Roebourne stars in indigenous film
An indigenous film partly shot in Roebourne and based on a Dreamtime story about a search for love that takes a mystical turn will be shown on television screens across Australia this weekend.
Tjawa Tjawa is one of eight films being shown on NITV as part of its Songlines on Screen documentary series.
The series marks the first time that indigenous songlines, ancient spiritual pathways and the stories behind them have been portrayed on national television.
The Tjawa Tjawa team took an epic trip into the Great Sandy Desert, south of Balgo, to film a rendition of a Ngarti Dreamtime story about a group of women who travel from Roebourne to Balgo in search of husbands.
It chronicles the women’s journey through the desert before returning home “underground”.
The film was one of a selection of Black: Songlines on Screen movies shown at the Sydney Film Festival this time last year, where it received a standing ovation.
Producer Neil Turner said eight vehicles of people ventured deep into the desert south of Balgo Aboriginal community in September for filming.

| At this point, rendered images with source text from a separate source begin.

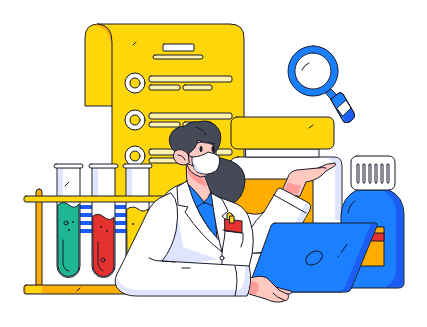
<!DOCTYPE html>
<html lang="en">
<head>
<meta charset="utf-8">
<title>Pharmacist at work</title>
<style>
:root{--ink:#191a2c;--yellow:#ffd60a;--amber:#ffae00;--pale:#fff3b0;--blue:#1a80ff;--deep:#1c5cf5;--navy:#454a56;--skin:#ffc9c0;--blush:#ff9c98;--shade:#dfe5ff;--green:#1fb892;--red:#e5322f;--white:#fff}
html,body{margin:0;background:var(--white);overflow:hidden}
svg{display:block;width:427px;height:327px}
.line{stroke:var(--ink);stroke-width:1;stroke-linejoin:round;stroke-linecap:round}
.none{fill:none}
.yellow{fill:var(--yellow)}.amber{fill:var(--amber)}.pale{fill:var(--pale)}
.blue{fill:var(--blue)}.deep{fill:var(--deep)}.navy{fill:var(--navy)}
.skin{fill:var(--skin)}.blush{fill:var(--blush)}.shade{fill:var(--shade)}
.green{fill:var(--green)}.red{fill:var(--red)}.white{fill:var(--white)}.ink{fill:var(--ink)}
</style>
</head>
<body>
<svg viewBox="0 0 427 327" role="img" aria-label="A masked pharmacist with a laptop, surrounded by test tubes, medicine jars, a checklist and a magnifier">
<defs>
  <g id="list-item">
    <circle class="white line" cx="135" cy="83" r="10"/>
    <circle class="yellow line" cx="135" cy="83" r="5"/>
    <rect class="pale line" x="149" y="76" width="83" height="6" rx="2"/>
    <rect class="pale line" x="149" y="85" width="31" height="5" rx="2"/>
    <rect class="pale line" x="183" y="85" width="29" height="5" rx="2"/>
  </g>
  <g id="tube-glass">
    <path class="white line" d="M57 168V266a11.500 11.500 0 0 0 23 0V168z"/>
    <path class="shade" d="M58 169h5V200h-5z"/>
  </g>
  <g id="tube-rim">
    <rect class="white line" x="54" y="164" width="29" height="4" rx="2"/>
  </g>
</defs>

<g id="checklist">
  <path class="yellow line" d="M98 24H230Q244 24 244 38V200H112V106H85V38Q85 24 98 24z"/>
  <path class="amber" d="M94 25Q111 27 111.500 50V40Q111 26 98 24.500z"/>
  <path class="line none" d="M98 24Q112 25 112 42V106"/>
  <path class="line none" d="M133 45l3-3"/>
  <rect class="white line" x="163" y="44" width="31" height="7" rx="1"/>
  <rect class="pale line" x="153" y="55" width="50" height="4" rx="2"/>
  <use href="#list-item"/>
  <use href="#list-item" y="37"/>
  <use href="#list-item" y="73"/>
</g>

<g id="magnifier">
  <path class="blue line" d="M326 93l5-4 7 7-5 5z"/>
  <path class="blue line" d="M331 99l8-6q2-1 4 1l11 19q2 4-2 7-4 4-8 2z"/>
  <path class="white line" d="M337 108l9-8 5 8-8 8z"/>
  <path class="deep" d="M344 117l7-8 3 5q1 4-2 6-4 3-7 1z"/>
  <path class="line none" d="M331 99l8-6q2-1 4 1l11 19q2 4-2 7-4 4-8 2z"/>
  <path class="blue line" fill-rule="evenodd" d="M313 46a25 25 0 1 0 .1 0zM313 53a18 18 0 1 1-.1 0z"/>
  <path class="line none" d="M302 70q2-5 7-7"/>
</g>

<g id="large-jar">
  <path class="white line" d="M238 157H334Q342 157 342 166V292H230V166Q230 157 238 157z"/>
  <path class="shade" d="M328 158h6q7 0 7 8V220h-6V170q0-8-7-12z"/>
  <rect class="amber line" x="232" y="179" width="81" height="74"/>
  <path class="white line" d="M246 149H319V157H246z"/>
  <rect class="yellow line" x="231" y="117" width="103" height="32" rx="6"/>
  <path class="line none" d="M309 128l4-3"/>
</g>

<g id="pill-bottle">
  <path class="blue line" d="M357 190H389Q404 197 404 215V283Q404 288 398 288H341V215Q342 197 357 190z"/>
  <path class="deep" d="M389 191q14 7 14 24V283q0 4-5 4H385Q396 282 396 268V212Q396 199 384 191z"/>
  <path class="amber line" d="M352 227H384V266H352z"/>
  <path class="red line" d="M369 233H384V241H369z"/>
  <path class="line none" d="M348 213q1-8 7-12"/>
  <rect class="white line" x="351" y="156" width="44" height="34" rx="6"/>
  <path class="line none" d="M357 165v17q1 3 2 0V165q-1-3-2 0M363 165v17q1 3 2 0V165q-1-3-2 0M369 165v17q1 3 2 0V165q-1-3-2 0M375 165v17q1 3 2 0V165q-1-3-2 0M381 165v17q1 3 2 0V165q-1-3-2 0M387 165v17q1 3 2 0V165q-1-3-2 0"/>
</g>

<g id="test-tube-rack">
  <path class="deep" d="M79 205h48v4H79zM79 213h48v4H79zM79 221h48v4H79zM79 229h48v4H79z"/>
  <rect class="amber line" x="36" y="189" width="6" height="98" rx="3"/>
  <g id="green-tube">
    <use href="#tube-glass"/>
    <path class="green line" d="M58 205q5-5 11 0t10-1V266a10.500 10.500 0 0 1-21 0z"/>
    <path class="line none" d="M63 240v24q1 6 6 7"/>
    <circle class="line none" cx="66" cy="223" r="2"/>
    <circle class="ink" cx="73" cy="222" r="1"/>
    <circle class="ink" cx="69" cy="230" r="1"/>
    <use href="#tube-rim"/>
  </g>
  <g id="red-tube">
    <use href="#tube-glass" x="35"/>
    <path class="red line" d="M93 216q5-4 11 1t10 0V266a10.500 10.500 0 0 1-21 0z"/>
    <path class="line none" d="M98 242v22q1 5 5 7"/>
    <circle class="line none" cx="103" cy="260" r="2"/>
    <circle class="ink" cx="101" cy="227" r="1"/>
    <circle class="ink" cx="107" cy="231" r="1"/>
    <use href="#tube-rim" x="35"/>
  </g>
  <g id="yellow-tube">
    <use href="#tube-glass" x="69"/>
    <path class="yellow line" d="M127 209q6-4 11 0t10 0V266a10.500 10.500 0 0 1-21 0z"/>
    <circle class="ink" cx="133" cy="224" r="1"/>
    <use href="#tube-rim" x="69"/>
  </g>
  <rect class="yellow line" x="24" y="196" width="150" height="6" rx="2"/>
  <path class="line none" d="M65 186l4-4"/>
  <rect class="amber line" x="24" y="285" width="120" height="9" rx="2"/>
  <path class="yellow" d="M26 286h16v7H26z"/>
  <path class="line none" d="M77 291l3-3"/>
</g>

<g id="pharmacist">
  <path id="hair-back" class="navy line" d="M204 155Q220 157 231 161Q245 167 245 181Q244 199 230 205Q214 204 207 190L196 171z"/>
  <g id="raised-arm">
    <path class="skin line" d="M281 193L288 177Q290 171 297 170L318 168Q327 163 335 163Q337 165 333 167L326 171Q319 180 306 182L300 196z"/>
    <path class="blush" d="M283 193l5-11q8 4 13 3l-3 9z"/>
    <path class="line none" d="M318 168q5-1 8 0"/>
    <path class="white line" d="M242 211Q256 217 264 212L277 190Q278 187 282 189L309 203Q312 206 310 210Q295 242 267 252L242 254z"/>
    <path class="shade" d="M305 204l4 2q1 2 0 4Q296 238 272 249Q294 231 305 204z"/>
    <path class="line none" d="M274 195l32 18M264 212q-9 9-13 16"/>
  </g>
  <path id="coat" class="white line" d="M190 181Q171 186 164 196L151 230L161 270L249 267Q257 240 250 221Q247 209 237 204L211 194z"/>
  <path class="shade" d="M166 198q14 18 17 49l34 12-50 9-14-36z"/>
  <path id="shirt" class="blue line" d="M187 184L201 188L211 193Q215 211 217 239Q198 216 187 184z"/>
  <path id="neck" class="skin line" d="M186 160L187 184Q196 192 204 204Q212 199 211 193L205 177z"/>
  <path class="blush" d="M188 166q6 11 16 12l3 9q-13-4-19-14z"/>
  <path class="blue line" d="M187 183L184 187L196 208L204 202Q195 190 187 183zM211 192L213 206L204 202Q208 199 211 192z"/>
  <path id="lapel-left" class="white line" d="M187 181L177 187L178 205L188 207L185 212Q201 236 222 252Q223 244 219 240Q198 220 187 181z"/>
  <path id="lapel-right" class="white line" d="M211 193L222 199L228 211L222 216L226 220Q225 238 222 252Q216 230 211 193z"/>
  <path class="line none" d="M222 252V268"/>
  <circle class="white line" cx="222" cy="258" r="2"/>
  <g id="pocket">
    <path class="yellow line" d="M227 220V214q2-3 5 0l2 5z"/>
    <path class="red line" d="M225 219L242 221V233L225 231z"/>
    <path class="yellow line" d="M230 216h4v7h-4z"/>
    <path class="line none" d="M223 230l20 3q1 8-2 14"/>
  </g>

  <g id="head">
    <path class="skin line" d="M188 140Q203 139 215 146L217 160Q212 177 201 177Q190 174 187 165z"/>
    <path class="navy line" d="M176 153Q167 145 170 136Q173 127 185 126Q190 121 199 122Q207 119 215 125Q223 132 220 143Q218 151 213 154Q216 147 212 143Q204 144 198 140Q196 149 189 153L188 164Q180 160 176 153z"/>
    <path class="skin line" d="M188 154Q182 147 175 151Q171 157 177 163Q183 167 189 163z"/>
    <path class="line none" d="M178 155q5 0 7 5M196 127q7 2 10 8"/>
    <ellipse class="ink" cx="201" cy="149" rx="1.500" ry="3"/>
    <ellipse class="ink" cx="213" cy="149" rx="1.500" ry="3"/>
    <path class="line none" d="M197 143l5-1M211 143l4 1"/>
    <path id="mask" class="white line" d="M192 157Q201 157 208 152Q214 153 219 156Q221 165 216 171Q206 177 197 172Q191 166 192 157z"/>
    <path class="shade" d="M193 159q2 9 11 14-5 0-8-2-4-5-3-12z"/>
    <path class="line none" d="M188 155l4 2M188 164l6 2"/>
  </g>
</g>

<g id="laptop">
  <path class="blue line" d="M275 223H375Q378 223 377 226L351 289Q350 292 346 292H250Q247 292 248 289L271 226Q272 223 275 223z"/>
  <path class="deep" d="M371 224h4q2 0 1 2l-26 63q-1 2-4 2h-7q4 0 6-4z"/>
  <ellipse class="line none" cx="314" cy="258" rx="9" ry="6" transform="rotate(-32 314 258)"/>
  <path class="line none" d="M341 253l6-9M338 257l1-1"/>
</g>

<g id="lower-arm">
  <path class="skin line" d="M247 279Q260 274 267 278L276 287Q286 290 291 291Q293 294 288 294Q290 300 284 301Q276 304 266 299L249 294z"/>
  <path class="blush" d="M249 281q8 0 10 4 0 7-4 10l-6-2z"/>
  <path class="line none" d="M276 287q4 5 12 7M273 293q4 5 11 7"/>
  <path class="white line" d="M164 196Q153 200 147 213Q130 248 117 274Q112 284 120 291Q126 296 137 296H247Q253 282 249 266L162 261Q172 249 176 231Q181 202 171 193z"/>
  <path class="shade" d="M117 276q3 13 20 14H240q6-7 5-23l3 0q4 14-1 28H137Q114 294 117 276z"/>
  <path class="line none" d="M235 266q4 14 0 30M162 261q-6 1-13-3M162 261l13 1M182 268l8 0"/>
</g>
</svg>
</body>
</html>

“We had to take our own water and supplies; it was quite a major undertaking to significant sites,” he said.
“We forged our own roads on certain parts of the trip, to places that hadn’t been visited for a long time.”
The group was guided by Balgo residents Payi Payi Sunfly, from Kapululangu Aboriginal Women Law and Culture Centre, and her younger brother, Mark Moora, who was also the film’s director.
The other films showing as part of Songlines on Screen are Footprints, Naji, Goorrandalng: Brolga Dreaming, Bulunu Milkarri, Wardbukkarra, Wurray, and Damari and Guyala: A Story of Two Brothers.
Five of the films are from North West WA.
Tjawa Tjawa airs on NITV this Sunday at 8:45pm.
Tjawa Tjawa producer Neil Turner and director Mark Moora. Picture: PAKAM